British emigration to New Zealand also began in the nineteenth century, after the Treaty of Waitangi was signed in 1840. Initially, emigration to New Zealand was less popular than to other parts of the world and the New Zealand Company had to actively encourage migrants to the Islands in rural England and Scotland by promoting New Zealand and offering free passage to some skilled workers. Economic assistance to encourage mibration was also provided by the teritorial governments of New Zealnd from the 1850's onwards, resulting in a large increase in settlers arriving from this period onwards, although the numbers arriving were in the tens of thousnands not hundreds of thousands.

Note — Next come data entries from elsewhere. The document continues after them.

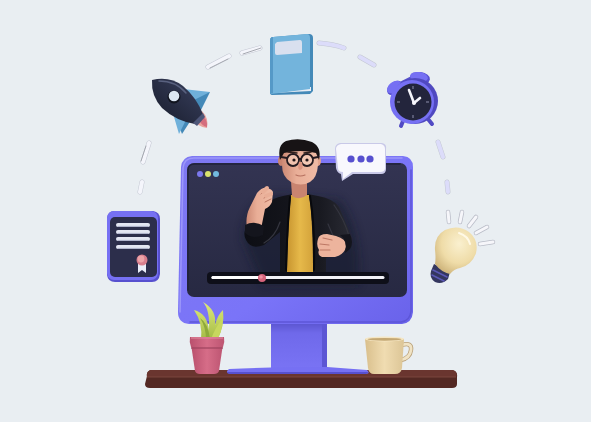
<!DOCTYPE html>
<html lang="en">
<head>
<meta charset="utf-8">
<title>Online learning illustration</title>
<style>
:root{--sky:#e9eef2;--violet:#7670f3;--violet-dark:#5750cf;--navy:#2c2e4b;--ink:#14151d;--skin:#e9ae97;--skin-shade:#c98470;--yellow:#e2b242;--blue:#6fb0da;--blue-dark:#4489b8;--pink:#cf6480;--cream:#ecd6a6;--wood:#6a352f;--white:#f8f8fd}
html,body{margin:0;height:100%;overflow:hidden;background:var(--sky)}
svg{display:block;width:591px;height:422px}
.violet{fill:var(--violet)}.violet-dark{fill:var(--violet-dark)}.navy{fill:var(--navy)}.ink{fill:var(--ink)}
.skin{fill:url(#skin)}.white{fill:var(--white)}.blue{fill:var(--blue)}.blue-dark{fill:var(--blue-dark)}
.line{fill:none;stroke-linecap:round;stroke-linejoin:round}
</style>
</head>
<body>
<svg viewBox="0 0 591 422" role="img" aria-label="Teacher on a computer screen surrounded by learning icons">
<defs>
<linearGradient id="frame" x1="0" y1="0" x2="1" y2="1"><stop offset="0" stop-color="#7f79f2"/><stop offset=".6" stop-color="#7a74f8"/><stop offset="1" stop-color="#6962ea"/></linearGradient>
<linearGradient id="screen" x1="0" y1="0" x2="0" y2="1"><stop offset="0" stop-color="#333452"/><stop offset="1" stop-color="#272942"/></linearGradient>
<linearGradient id="stand" x1="0" y1="0" x2="0" y2="1"><stop offset="0" stop-color="#514bc2"/><stop offset=".3" stop-color="#6f69ea"/><stop offset="1" stop-color="#7973f4"/></linearGradient>
<linearGradient id="skin" x1="0" y1="0" x2="1" y2="0"><stop offset="0" stop-color="#cd8a75"/><stop offset=".4" stop-color="#e9ae97"/><stop offset="1" stop-color="#efbba5"/></linearGradient>
<linearGradient id="jacket" x1="0" y1="0" x2="1" y2="0"><stop offset="0" stop-color="#0d0e14"/><stop offset=".7" stop-color="#181920"/><stop offset="1" stop-color="#2a2b34"/></linearGradient>
<linearGradient id="shirt" x1="0" y1="0" x2="1" y2="0"><stop offset="0" stop-color="#c8952f"/><stop offset=".5" stop-color="#e6b94a"/><stop offset="1" stop-color="#d3a23a"/></linearGradient>
<linearGradient id="pot" x1="0" y1="0" x2="1" y2="0"><stop offset="0" stop-color="#b9506d"/><stop offset=".5" stop-color="#d66d88"/><stop offset="1" stop-color="#bd5572"/></linearGradient>
<linearGradient id="cup" x1="0" y1="0" x2="1" y2="0"><stop offset="0" stop-color="#d9bf8c"/><stop offset=".5" stop-color="#f0dcb1"/><stop offset="1" stop-color="#dcc596"/></linearGradient>
<linearGradient id="leaf" x1="0" y1="0" x2="0" y2="1"><stop offset="0" stop-color="#dfe97a"/><stop offset="1" stop-color="#a3bb45"/></linearGradient>
<linearGradient id="rocket" x1="0" y1="1" x2="1" y2="0"><stop offset="0" stop-color="#171b2a"/><stop offset="1" stop-color="#3a4160"/></linearGradient>
<radialGradient id="glass" cx=".58" cy=".35" r=".7"><stop offset="0" stop-color="#faf0cf"/><stop offset=".6" stop-color="#efdca8"/><stop offset="1" stop-color="#cfb57c"/></radialGradient>
<filter id="soft" x="-30%" y="-30%" width="160%" height="160%"><feGaussianBlur stdDeviation="5"/></filter>
<clipPath id="screen-area"><rect x="187" y="163" width="220" height="134" rx="7"/></clipPath>
<g id="certificate-line"><path class="line" d="M118 0H148" stroke="#e3e6f3" stroke-width="4"/><path class="line" d="M118 1.4H148" stroke="#a9aec8" stroke-width="1"/></g>
</defs>

<rect width="591" height="422" fill="var(--sky)"/>

<g id="orbit-dashes" class="line">
<g stroke="#c3c7d2" stroke-width="5"><path d="M140 192L142 182M143 162L149 143M208 67L229 56M242 53L260 48M319 43Q333 44 344 48M360 57L374 65M438 142L443 157M447 182L448 192"/></g>
<g stroke="#f4f5fb" stroke-width="4"><path d="M140 192L142 182M143 162L149 143M208 67L229 56M242 53L260 48"/></g>
<g stroke="#dcdcfa" stroke-width="4"><path d="M319 43Q333 44 344 48M360 57L374 65M438 142L443 157M447 182L448 192"/></g>
<path d="M141 161L146 146M210 68L228 59M243 54L261 48" stroke="#a5a8b0" stroke-width="1"/>
</g>

<g id="desk">
<path d="M147 376Q146 371 152 370H452Q458 371 457 377V384Q457 388 452 388H150Q145 388 145 384Z" fill="#532823"/>
<path d="M150 370H453Q458 372 456 377H147Q146 372 150 370Z" fill="var(--wood)"/>
<path d="M147 377H456" stroke="#7b443c" stroke-width="1"/>
</g>

<g id="monitor">
<path d="M271 318H327V368H271Z" fill="url(#stand)"/>
<path d="M322 322H327V368H322Z" fill="#5c56d4"/>
<path d="M229 369Q270 367 327 367L367 370Q371 374 365 374H231Q224 373 229 369Z" class="violet"/>
<path d="M227 372H368Q368 374 364 374H231Q227 374 227 372Z" class="violet-dark"/>
<path d="M192 156H403Q413 157 413 167V312Q412 323 402 324H189Q178 323 178 312L181 167Q182 157 192 156Z" fill="url(#frame)"/>
<path class="line" d="M180 312L183 168Q184 158 194 158H402" stroke="#9c97fa" stroke-width="1.5"/>
<path class="line" d="M411 170V311Q410 321 401 322H190" stroke="#5d56d8" stroke-width="1.5"/>
<rect x="187" y="163" width="220" height="134" rx="7" fill="url(#screen)"/>
<path class="line" d="M188 290V170Q188 164 195 164H400" stroke="#20223b" stroke-width="1.5"/>
<circle cx="200" cy="174" r="3" fill="#7b78ed"/><circle cx="208" cy="174" r="3" fill="#d9e36d"/><circle cx="216" cy="174" r="3" fill="#72b9dd"/>
</g>

<g id="teacher">
<path clip-path="url(#screen-area)" d="M243 240Q242 205 275 195L340 200Q362 230 358 285H262Z" fill="#181a2d" opacity=".6" filter="url(#soft)"/>
<path id="torso" d="M283 196Q300 191 318 196Q334 199 339 207L351 236Q354 245 345 251L326 258V273H280V232L264 245Q251 250 246 240Q242 233 248 224L266 204Q273 198 283 196Z" fill="url(#jacket)"/>
<path d="M291 195H309Q313 220 313 272H287Q288 225 291 195Z" fill="url(#shirt)"/>
<path class="line" d="M290 197Q287 230 286 270M310 196Q315 225 314 270" stroke="#08090d" stroke-width="2"/>
<path class="line" d="M264 243Q275 237 280 222M328 224L334 238M334 205Q344 219 349 236" stroke="#34353f" stroke-width="1.2"/>
<path id="neck" d="M291 181H307V195Q300 201 292 196Z" fill="var(--skin-shade)"/>
<g id="raised-hand">
<path d="M247 228Q245 217 250 207L257 193Q262 187 267 188Q272 189 273 192L272 202Q270 207 265 209L261 229Q254 236 247 228Z" class="skin"/>
<path class="line" d="M261 194L266 189M264 198L271 194M265 202L271 199" stroke="#b87361" stroke-width="1"/>
<path class="line" d="M263 192L267 188M266 196L271 194" stroke="var(--skin)" stroke-width="4"/>
<path d="M245 225Q254 220 264 226L263 235Q253 240 245 233Z" class="ink"/>
</g>
<g id="resting-hand">
<path d="M318 239Q319 234 327 234L336 236Q347 239 346 247Q344 255 335 257H322Q317 255 319 250Q316 245 318 239Z" fill="#edb49d"/>
<path class="line" d="M320 244L329 245M320 250L330 250M323 238L332 240" stroke="#bd7865" stroke-width="1.2"/>
<path d="M340 235Q348 240 345 253L350 249Q354 243 350 234Z" class="ink"/>
</g>
<g id="head">
<ellipse cx="281" cy="161" rx="3" ry="5" fill="var(--skin-shade)"/>
<ellipse cx="318" cy="161" rx="3" ry="5" fill="#e4a58e"/>
<path d="M282 150Q300 143 317 150L318 165Q317 178 310 182Q301 187 291 182Q282 177 282 165Z" class="skin"/>
<path d="M280 160Q277 145 286 141Q299 137 312 142Q322 147 319 160L316 153Q301 149 284 153Z" fill="#171315"/>
<path class="line" d="M288 152L297 153M304 153L311 152" stroke="#30201d" stroke-width="1.5"/>
<g class="line" stroke="#241b20" stroke-width="1.8"><circle cx="293" cy="160" r="6" fill="#f0c2ae"/><circle cx="307" cy="160" r="6" fill="#f3c8b4"/><path d="M299 159H301M287 158L281 157M313 158L318 157"/></g>
<circle cx="294" cy="160" r="1.6" fill="#20171a"/><circle cx="307" cy="160" r="1.6" fill="#20171a"/>
<path d="M299 162Q297 169 300 170Q304 169 302 162Z" fill="#db9480"/>
<path class="line" d="M296 175Q300 177 305 175" stroke="#b5705f" stroke-width="1.2"/>
</g>
</g>

<g id="video-timeline">
<rect x="207" y="272" width="182" height="12" rx="4" fill="#0e0f19"/>
<path class="line" d="M213 277.5H383" stroke="#f2f2f7" stroke-width="3"/>
<path class="line" d="M213 277.5H261" stroke="#fff" stroke-width="3"/>
<circle cx="262" cy="278" r="4" fill="#d7647c"/><circle cx="261" cy="277" r="1.8" fill="#ee92a3"/>
</g>

<g id="chat-bubble">
<path d="M340 143H382Q387 144 386 149V169Q386 174 381 174H353L342 181L341 174Q337 173 336 168L335 149Q335 144 340 143Z" fill="#c9c9e8"/>
<path d="M341 144H381Q385 145 385 149V168Q385 172 380 172H352L343 179V172Q338 172 338 168L336 149Q336 145 341 144Z" class="white"/>
<circle cx="351" cy="159" r="3.6" class="violet-dark"/><circle cx="361" cy="159" r="3.6" class="violet-dark"/><circle cx="370" cy="159" r="3.6" class="violet-dark"/>
</g>

<g id="book">
<path d="M273 37L309 34Q313 34 313 38V91L310 94L272 95Q270 95 270 92V41Q270 37 273 37Z" class="blue-dark"/>
<path d="M273 89L311 87V91L273 93Z" fill="#e8edf5"/>
<path d="M273 37L307 34Q310 34 310 38V89L271 94Q270 94 270 91V41Q270 37 273 37Z" fill="#73b4dc"/>
<path d="M270 41Q270 37 273 37V93L270 94Z" fill="#5599c7"/>
<path d="M277 42L300 40Q302 40 302 43V53L277 55Q275 55 275 53V44Z" fill="#d9e0ef"/>
</g>

<g id="rocket-icon">
<path d="M174 112L182 134L191 120Z" class="blue-dark"/><path d="M172 110L179 134L187 118Z" class="blue"/>
<path d="M183 89L210 92L198 106Z" class="blue"/><path d="M194 100L210 92L200 112Z" class="blue-dark"/>
<path d="M194 119L202 111Q209 118 207 128Q197 127 194 119Z" fill="#e9a29c"/><path d="M199 120L203 116Q208 121 207 127Q202 126 199 120Z" fill="#d46d7e"/>
<path d="M152 80Q170 76 183 86Q196 97 203 114L195 124Q176 121 162 108Q151 96 152 80Z" fill="url(#rocket)"/>
<path d="M193 123L203 113L205 117L197 126Z" fill="#4e5678"/>
<circle cx="174" cy="97" r="6.5" fill="#11141f"/><circle cx="174" cy="96" r="5.3" fill="#dce7f3"/>
<path class="line" d="M159 81Q176 81 186 93" stroke="#59617f" stroke-width="1.5"/>
</g>

<g id="alarm-clock">
<path class="line" d="M403 121L401 126M428 119L432 124" stroke="#514ac4" stroke-width="4"/>
<path class="line" d="M402 82L412 77" stroke="#5650cc" stroke-width="2"/>
<ellipse cx="395" cy="88" rx="9" ry="6" transform="rotate(-38 395 88)" class="violet-dark"/>
<ellipse cx="394" cy="87" rx="8" ry="5" transform="rotate(-38 394 87)" class="violet"/>
<ellipse cx="420" cy="78" rx="10" ry="6" transform="rotate(8 420 78)" class="violet-dark"/>
<ellipse cx="419" cy="77" rx="9" ry="5" transform="rotate(8 419 77)" class="violet"/>
<circle cx="415" cy="101" r="23" fill="#5049c0"/><circle cx="412" cy="102" r="22" class="violet"/><circle cx="413" cy="102" r="18.5" fill="#23253c"/>
<path class="line" d="M409 90L414 103L420 98" stroke="#f5f5fb" stroke-width="2.6"/><circle cx="414" cy="103" r="2" class="white"/>
<path d="M413 86V89M413 115V118M397 102H400M426 102H429" stroke="#8e8fac" stroke-width="1"/>
</g>

<g id="certificate">
<path d="M114 211H153Q160 212 160 219V274Q159 282 152 282H115Q108 282 107 275V218Q108 211 114 211Z" class="violet-dark"/>
<rect x="107" y="211" width="51" height="69" rx="7" class="violet"/>
<rect x="110" y="217" width="47" height="60" rx="5" class="navy"/>
<use href="#certificate-line" y="225"/><use href="#certificate-line" y="232"/><use href="#certificate-line" y="239"/><use href="#certificate-line" y="247"/>
<path d="M138 262H146V273L142 270L138 273Z" fill="#e9edf8"/>
<circle cx="142" cy="260" r="5.5" fill="#d77e8d"/><circle cx="141" cy="259" r="3.4" fill="#eba3a8"/>
</g>

<g id="light-bulb">
<g class="line" stroke="#b9bcc7" stroke-width="4.5"><path d="M449 222L448 212M460 222L462 212M469 226L476 217M476 233L487 227M480 244L493 242"/></g>
<g class="line" stroke="#f6f6fa" stroke-width="3"><path d="M449 222L448 212M460 222L462 212M469 226L476 217M476 233L487 227M480 244L493 242"/></g>
<path d="M434 264L450 272L448 279Q442 285 435 282Q429 278 431 271Z" fill="#34365f"/>
<path class="line" d="M433 270L447 277M432 275L444 281" stroke="#5a57b4" stroke-width="1.6"/>
<path d="M435 264Q436 258 435 250Q434 236 445 230Q458 224 469 232Q479 240 476 253Q472 265 460 268Q454 269 450 274Q441 272 435 264Z" fill="url(#glass)"/>
<path class="line" d="M459 233Q468 236 470 244" stroke="#fff9e6" stroke-width="2"/>
</g>

<g id="plant">
<path d="M201 340Q203 323 194 310Q207 313 209 330Q210 310 203 302Q217 310 215 325Q218 314 223 310Q225 326 217 340Z" fill="url(#leaf)"/>
<path d="M206 340Q206 327 200 318Q208 323 210 339Z" fill="#8fa93b"/><path d="M211 340Q214 329 223 318Q222 332 217 340Z" fill="#c7d75e"/>
<path d="M191 344H223L219 371Q218 374 214 374H200Q196 374 195 371Z" fill="url(#pot)"/>
<path d="M190 337H224Q225 342 223 347H191Q189 342 190 337Z" fill="url(#pot)"/>
<path d="M191 348H223" stroke="#9f435e" stroke-width="1.2"/><path d="M191 338H223" stroke="#e48ba0" stroke-width="1"/>
</g>

<g id="mug">
<path class="line" d="M402 345Q412 342 411 350Q410 358 401 360" stroke="#b9a078" stroke-width="4.4"/>
<path class="line" d="M402 345Q412 342 411 350Q410 358 401 360" stroke="#f0e3c5" stroke-width="2.8"/>
<path d="M365 339Q384 335 404 339L402 368Q401 374 395 374H374Q369 374 368 368Z" fill="url(#cup)"/>
<ellipse cx="384.5" cy="339" rx="19.5" ry="2.4" fill="#f5e6c3"/><ellipse cx="384.5" cy="339.3" rx="17" ry="1.4" fill="#c4a772"/>
</g>
</svg>
</body>
</html>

The numbers dropped dramatically towards the end of the nineteenth century due to an economic depression in New Zealand, but they recovered at the beginning of the twentieth century when further groups of British and Irish immigrants arrived with the assistance of the British government.

It may be possible to trace a migrant, depending on where they left and where they chose to go, through many British archives and the archives of the destination countries and this is something I will be covering in the next few posts of this series on emigration.

CONTD HERE

3 comments:

archiearchive said...

Goodness gracious me - a real life genie who also blogs - - -

Buff and I began the "Reverse Marriages" for Western Australia (1906-1920).

rarestone said...

I think l will alway be on your blog. Its realy interesting .More please....

sharon said...

I think l will alway be on your blog. Its realy interesting .More please....